> Hi,
> 
> Thank you for summarizing issues on my draft.
> On #157, my understanding is as follows. If there are any issues you know, please let me know.
> 
> Inconsistent but valid parameter does not harm the network much (it may harm battery-powered nodes).

Given the L in RPL/MPL includes the term "low power", harming battery-powered nodes is kind of important. It's easy to try to ignore them because they're so challenging, but I'd strongly recommend against it.

> 
> Reason:
> 
> 1) If a node have smaller Imin/Imax, it takes more responsibility to repeat messages than surrounding nodes. The node will consume more power and the area will have higher traffic than expected until MPL parameters of the node is updated.

It's worth noting that transmission (in most link layers MPL/RPL care about) does not consume significantly more energy than reception. Therefore, one node that has a smaller Imin or Imax introduces an energy cost on *all* of the nodes around it.

A smaller Imin can double the latency of propagation over a single hop, as nodes, on receiving an update, receive multiple Trickle messages and so suppress for their first interval.

Depending on K, a difference in Imax can do more than just increase/reduce responsibility. It could actually lead to complete suppression. Consider the case where three nodes have Imax=t and one node has Imax=t+2 (so the actual time interval is 4 times greater). K<=3. The three nodes will almost always completely suppress the fourth node with the longer interval.

> 2) If a node have larger Imin/Imax, it takes less responsibility to send messages than surrounding nodes. As other nodes will send the message instead of the node with old parameters, effect for traffic load and e2e delay is negligible on dense mesh clusters. If the node with old parameters is on sparse area of a mesh network, larger Imin/Imax will cause larger e2e delay than new parameter's expectation untilthe node is updated.

You should disambiguate the effects of Imin and Imax. 

> 3) If a node have smaller K, it takes less responsibility to repeat messages than surrounding nodes. On dense network, the effect is negligible.
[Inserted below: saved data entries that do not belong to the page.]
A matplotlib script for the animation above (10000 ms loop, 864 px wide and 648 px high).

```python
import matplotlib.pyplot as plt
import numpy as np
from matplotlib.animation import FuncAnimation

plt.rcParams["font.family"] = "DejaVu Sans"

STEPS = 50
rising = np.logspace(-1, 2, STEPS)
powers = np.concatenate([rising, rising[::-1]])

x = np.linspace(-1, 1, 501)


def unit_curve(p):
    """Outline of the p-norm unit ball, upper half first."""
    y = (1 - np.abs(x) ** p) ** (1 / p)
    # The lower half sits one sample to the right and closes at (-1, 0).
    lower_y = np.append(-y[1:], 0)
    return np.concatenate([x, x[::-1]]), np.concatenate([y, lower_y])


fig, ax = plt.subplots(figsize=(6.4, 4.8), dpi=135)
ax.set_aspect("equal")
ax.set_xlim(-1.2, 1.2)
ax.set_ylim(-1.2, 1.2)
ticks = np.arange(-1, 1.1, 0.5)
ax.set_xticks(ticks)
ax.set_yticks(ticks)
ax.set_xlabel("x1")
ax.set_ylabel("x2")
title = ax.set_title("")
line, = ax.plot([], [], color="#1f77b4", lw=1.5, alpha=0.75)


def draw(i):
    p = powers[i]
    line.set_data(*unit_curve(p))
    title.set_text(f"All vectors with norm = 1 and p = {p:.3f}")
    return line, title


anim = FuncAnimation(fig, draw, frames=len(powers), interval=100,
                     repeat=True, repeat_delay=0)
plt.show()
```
On sparse network, messages pass through the node will have less reliability until the node is updated.

It also introduces uneven transmission load. A node with a higher K will transmit with a much higher probability that those with the lower K (within the logarithmic bounds introduced by packet loss).

I'd suggest re-reading 6206 (Section 6), which goes into greater detail than the bullet points above and is much more specific.

> 4) If a node have larger K, it will repeat almost all the messages. The area will have excessive traffic untile the node is updated.
> 

This is not true. Note that packet loss/imperfect duplicate suppression/uneven topologies often cause some nodes to receive more than K packets. Again, I'd suggest re-reading 6206.

Phil